■ PROBLEM DESCRIPTION: Identify every line in the records below that contains the word "function", and reproduce each one.
[PROVIDED DATA Boundary: Start]
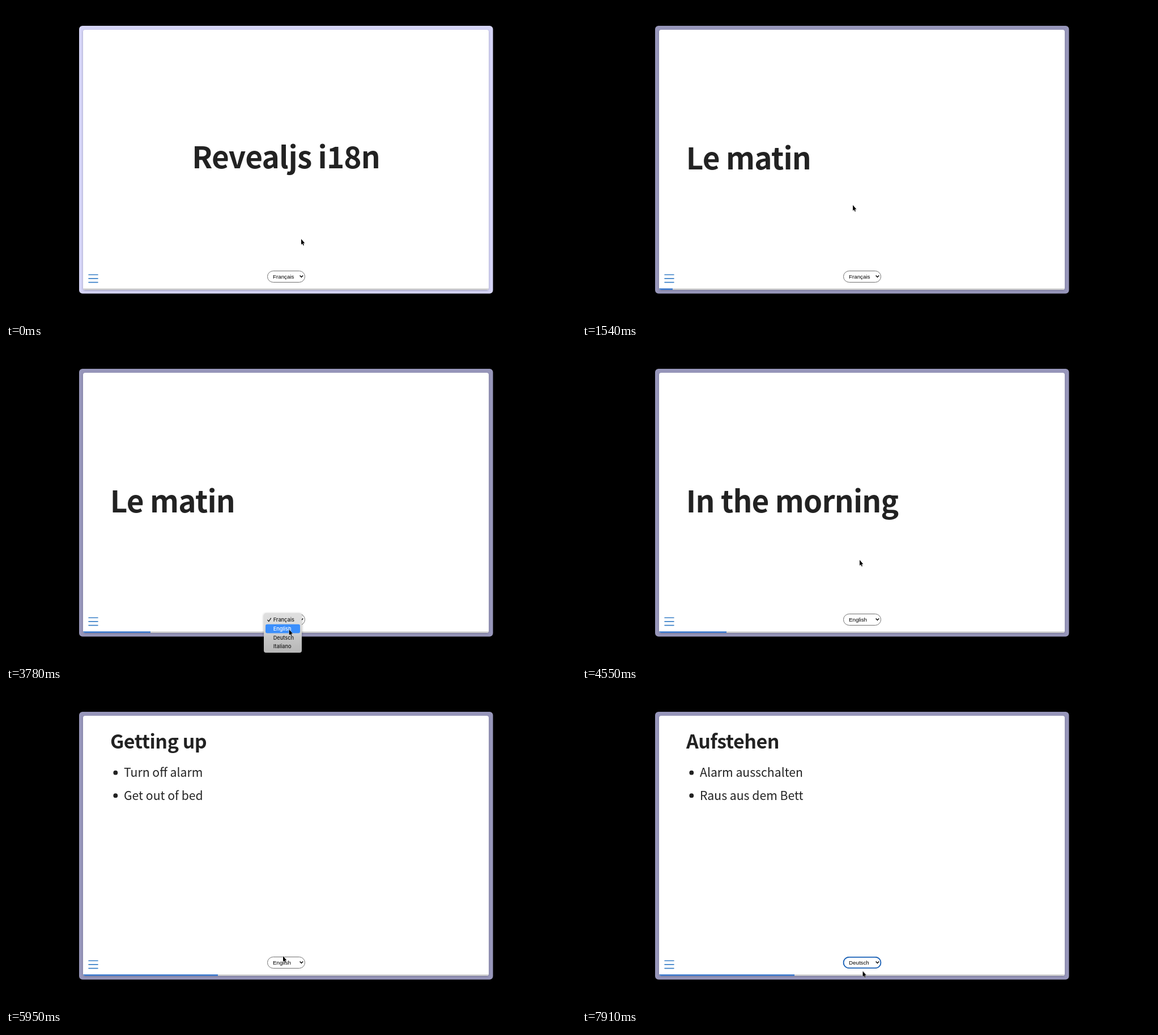
Write an HTML page that moves like this. It is 1006 by 557 pixels and loops after 8000 ms.

```html
<!DOCTYPE html>
<html lang="en">
<head>
<meta charset="utf-8">
<title>Slides with a language menu</title>
<style>
  html, body { margin: 0; width: 100%; height: 100%; overflow: hidden; background: #000; }
  svg { display: block; width: 100%; height: 100%; }

  .slide text { font-family: "Noto Sans CJK SC", "Noto Sans CJK JP", "Noto Sans CJK", "Noto Sans", sans-serif; fill: #222; }
  .slide .h1, .slide .h2 { font-weight: 600; letter-spacing: -.015em; }
  .slide .h1 { font-size: 53px; }
  .slide .h2 { font-size: 34px; }
  .slide .li { font-size: 21.2px; }
  .label { font: 9.75px "Liberation Sans", Arial, sans-serif; }
  .menu { font: 500 9.2px Inter, sans-serif; color: #1c1c1c; fill: currentColor; }
  .hl { color: #fff; fill: currentColor; }
  #tick { fill: none; stroke: currentColor; stroke-width: 1.3; stroke-linecap: round; stroke-linejoin: round; }

  /* one loop is 8 s, so 1% is 80 ms */
  .a { animation: 8s step-end infinite; }
  .ease { animation-timing-function: ease-in-out; }

  #frame { animation-name: dim; }
  #title { animation-name: title; }
  #matin { animation-name: matin; }
  #morning { animation-name: morning; }
  #up { animation-name: up; }
  #auf { animation-name: auf; }
  #labelFr { animation-name: fr; }
  #labelEn { animation-name: en; }
  #labelDe { animation-name: auf; }
  #ring { animation-name: ring; }
  #menu1 { animation-name: menu1; }
  #menu2 { animation-name: menu2; }
  #hlFr { animation-name: hlFr; }
  #hlEn1 { animation-name: hlEn1; }
  #hlEn2 { animation-name: hlEn2; }
  #hlDe { animation-name: hlDe; }
  #bar { animation-name: bar; transform-box: fill-box; transform-origin: 0 0; }
  #cursor { animation-name: cursor; }

  @keyframes dim { 0% { fill: #d5d4f6; } 7%, 100% { fill: #9796ba; } }

  @keyframes title { 0% { opacity: 1; } 19.25%, 100% { opacity: 0; } }
  @keyframes matin { 0% { opacity: 0; } 19.25% { opacity: 1; } 48.125%, 100% { opacity: 0; } }
  @keyframes morning { 0% { opacity: 0; } 48.125% { opacity: 1; } 65.625%, 100% { opacity: 0; } }
  @keyframes up { 0% { opacity: 0; } 65.625% { opacity: 1; } 97.125%, 100% { opacity: 0; } }
  @keyframes auf { 0% { opacity: 0; } 97.125%, 100% { opacity: 1; } }

  @keyframes fr { 0% { opacity: 1; } 48.125%, 100% { opacity: 0; } }
  @keyframes en { 0% { opacity: 0; } 48.125% { opacity: 1; } 97.125%, 100% { opacity: 0; } }
  @keyframes ring { 0% { opacity: 0; } 48.125% { opacity: 1; } 56.875% { opacity: 0; } 97.125%, 100% { opacity: 1; } }

  @keyframes menu1 {
    0% { opacity: 0; }
    34.125% { opacity: 1; }
    47.25% { opacity: 1; animation-timing-function: linear; }
    49.875%, 100% { opacity: 0; }
  }
  @keyframes menu2 {
    0% { opacity: 0; }
    78.75% { opacity: 1; }
    96.25% { opacity: 1; animation-timing-function: linear; }
    98.875%, 100% { opacity: 0; }
  }
  @keyframes hlFr { 0% { opacity: 1; } 39.375%, 100% { opacity: 0; } }
  @keyframes hlEn1 { 0% { opacity: 0; } 39.375% { opacity: 1; } 45.5% { opacity: 0; } 46.375%, 100% { opacity: 1; } }
  @keyframes hlEn2 { 0% { opacity: 1; } 84.875%, 100% { opacity: 0; } }
  @keyframes hlDe { 0% { opacity: 0; } 84.875% { opacity: 1; } 94.5% { opacity: 0; } 95.375%, 100% { opacity: 1; } }

  @keyframes bar {
    0% { transform: scaleX(0); }
    19.25% { transform: scaleX(.0335); animation-timing-function: cubic-bezier(.2, .75, .44, .985); }
    28.65% { transform: scaleX(.16667); }
    65.625% { transform: scaleX(.2); animation-timing-function: cubic-bezier(.2, .75, .44, .985); }
    75.1%, 100% { transform: scaleX(.33333); }
  }

  @keyframes cursor {
    0% { transform: translate(521px, 412px); }
    9.625%, 21% { transform: translate(478px, 352px); }
    28.875% { transform: translate(500px, 478px); }
    29.75%, 37.625% { transform: translate(502px, 481px); }
    41.125%, 45.5% { transform: translate(500px, 497px); }
    49.875%, 51.625% { transform: translate(499px, 494px); }
    56%, 68.25% { transform: translate(490px, 373px); }
    74.375% { transform: translate(489px, 467px); }
    77.875%, 81.375% { transform: translate(491px, 478px); }
    86.625%, 100% { transform: translate(495.5px, 493.5px); }
  }
</style>
</head>
<body>
<svg viewBox="0 0 1006 557">
  <defs>
    <clipPath id="page"><rect x="136" y="42" width="716" height="460" rx="4"/></clipPath>
    <linearGradient id="glass" gradientUnits="userSpaceOnUse" x1="0" y1="451" x2="0" y2="537">
      <stop offset="0" stop-color="#e2e2e2"/>
      <stop offset=".48" stop-color="#dadada"/>
      <stop offset=".72" stop-color="#c6c6c6"/>
      <stop offset="1" stop-color="#b9b9b9"/>
    </linearGradient>
    <filter id="soft" x="-20%" y="-20%" width="140%" height="140%">
      <feDropShadow dx="0" dy="1" stdDeviation="2" flood-opacity=".3"/>
    </filter>
    <filter id="edge" x="-5%" y="-5%" width="110%" height="110%">
      <feDropShadow dx="0" dy="1" stdDeviation="1.5" flood-color="#446" flood-opacity=".45"/>
    </filter>
    <path id="tick" d="M461.8 479.3l2 2.4 3.7-5.6"/>
    <rect id="pill" x="458" y="471" width="61" height="15.7" rx="3" fill="#3b8ffc"/>
    <g id="items">
      <text x="471.7" y="482.3">Français</text>
      <text x="471.7" y="498">English</text>
      <text x="471.7" y="513.7">Deutsch</text>
      <text x="471.7" y="529.4">Italiano</text>
    </g>
  </defs>

  <rect id="frame" class="a ease" x="129" y="35" width="730.5" height="473.5" rx="6"/>
  <rect x="136" y="42" width="716" height="460" rx="4" fill="#fff" filter="url(#edge)"/>
  <g clip-path="url(#page)">
    <rect x="136" y="499.5" width="716" height="2.5" fill="#ccc"/>
    <rect id="bar" class="a" x="136" y="499.5" width="716" height="2.3" fill="#2a70cf"/>
  </g>

  <g class="slide">
    <text id="title" class="a h1" x="494.2" y="287" text-anchor="middle">Revealjs i18n</text>
    <text id="matin" class="a h1" x="183.8" y="289">Le matin</text>
    <text id="morning" class="a h1" x="183.8" y="289">In the morning</text>
    <g id="up" class="a">
      <text class="h2" x="184" y="100">Getting up</text>
      <text class="li" x="208" y="150">Turn off alarm</text>
      <text class="li" x="208" y="191">Get out of bed</text>
      <circle cx="193.3" cy="142.7" r="3.9" fill="#222"/>
      <circle cx="193.3" cy="183.2" r="3.9" fill="#222"/>
    </g>
    <g id="auf" class="a">
      <text class="h2" x="184" y="100">Aufstehen</text>
      <text class="li" x="208" y="150">Alarm ausschalten</text>
      <text class="li" x="208" y="191">Raus aus dem Bett</text>
      <circle cx="193.3" cy="142.7" r="3.9" fill="#222"/>
      <circle cx="193.3" cy="183.2" r="3.9" fill="#222"/>
    </g>
  </g>

  <path d="M146 475.2h16M146 481.9h16M146 488.6h16" stroke="#3a80c8" stroke-width="1.6" stroke-linecap="round"/>

  <rect x="461.5" y="468.5" width="66" height="20" rx="10" fill="#fff" stroke="#707070"/>
  <rect id="ring" class="a" x="461.6" y="468.8" width="65.8" height="19.4" rx="9.7" fill="#fff" stroke="#1a62b8" stroke-width="1.8"/>
  <g class="label">
    <text id="labelFr" class="a" x="471" y="481.7">Français</text>
    <text id="labelEn" class="a" x="471" y="481.7">English</text>
    <text id="labelDe" class="a" x="471" y="481.7">Deutsch</text>
  </g>
  <path d="M518.6 476.6l2.8 2.9 2.8-2.9" fill="none" stroke="#000" stroke-width="1.4"/>

  <g id="menu1" class="a menu">
    <rect x="455" y="467" width="67" height="70" rx="4" fill="url(#glass)" filter="url(#soft)"/>
    <use href="#items"/>
    <use href="#tick"/>
    <g id="hlFr" class="a hl">
      <use href="#pill"/>
      <use href="#tick"/>
      <text x="471.7" y="482.3">Français</text>
    </g>
    <g id="hlEn1" class="a hl">
      <use href="#pill" y="15.7"/>
      <text x="471.7" y="498">English</text>
    </g>
  </g>

  <g id="menu2" class="a menu">
    <rect x="455" y="451.3" width="67" height="70" rx="4" fill="url(#glass)" filter="url(#soft)"/>
    <use href="#items" y="-15.7"/>
    <use href="#tick"/>
    <g id="hlEn2" class="a hl">
      <use href="#pill"/>
      <use href="#tick"/>
      <text x="471.7" y="482.3">English</text>
    </g>
    <g id="hlDe" class="a hl">
      <use href="#pill" y="15.7"/>
      <text x="471.7" y="498">Deutsch</text>
    </g>
  </g>

  <g id="cursor" class="a ease">
    <path d="M0 0V10L2.1 8 3.6 11.5 5 10.9 3.6 7.5H6.4Z" stroke="#fff" stroke-width="1" paint-order="stroke" stroke-linejoin="round"/>
  </g>
</svg>
</body>
</html>
```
[PROVIDED DATA Boundary: End]
■ EXERCISE SOLUTION:
  .ease { animation-timing-function: ease-in-out; }
    47.25% { opacity: 1; animation-timing-function: linear; }
    96.25% { opacity: 1; animation-timing-function: linear; }
    19.25% { transform: scaleX(.0335); animation-timing-function: cubic-bezier(.2, .75, .44, .985); }
    65.625% { transform: scaleX(.2); animation-timing-function: cubic-bezier(.2, .75, .44, .985); }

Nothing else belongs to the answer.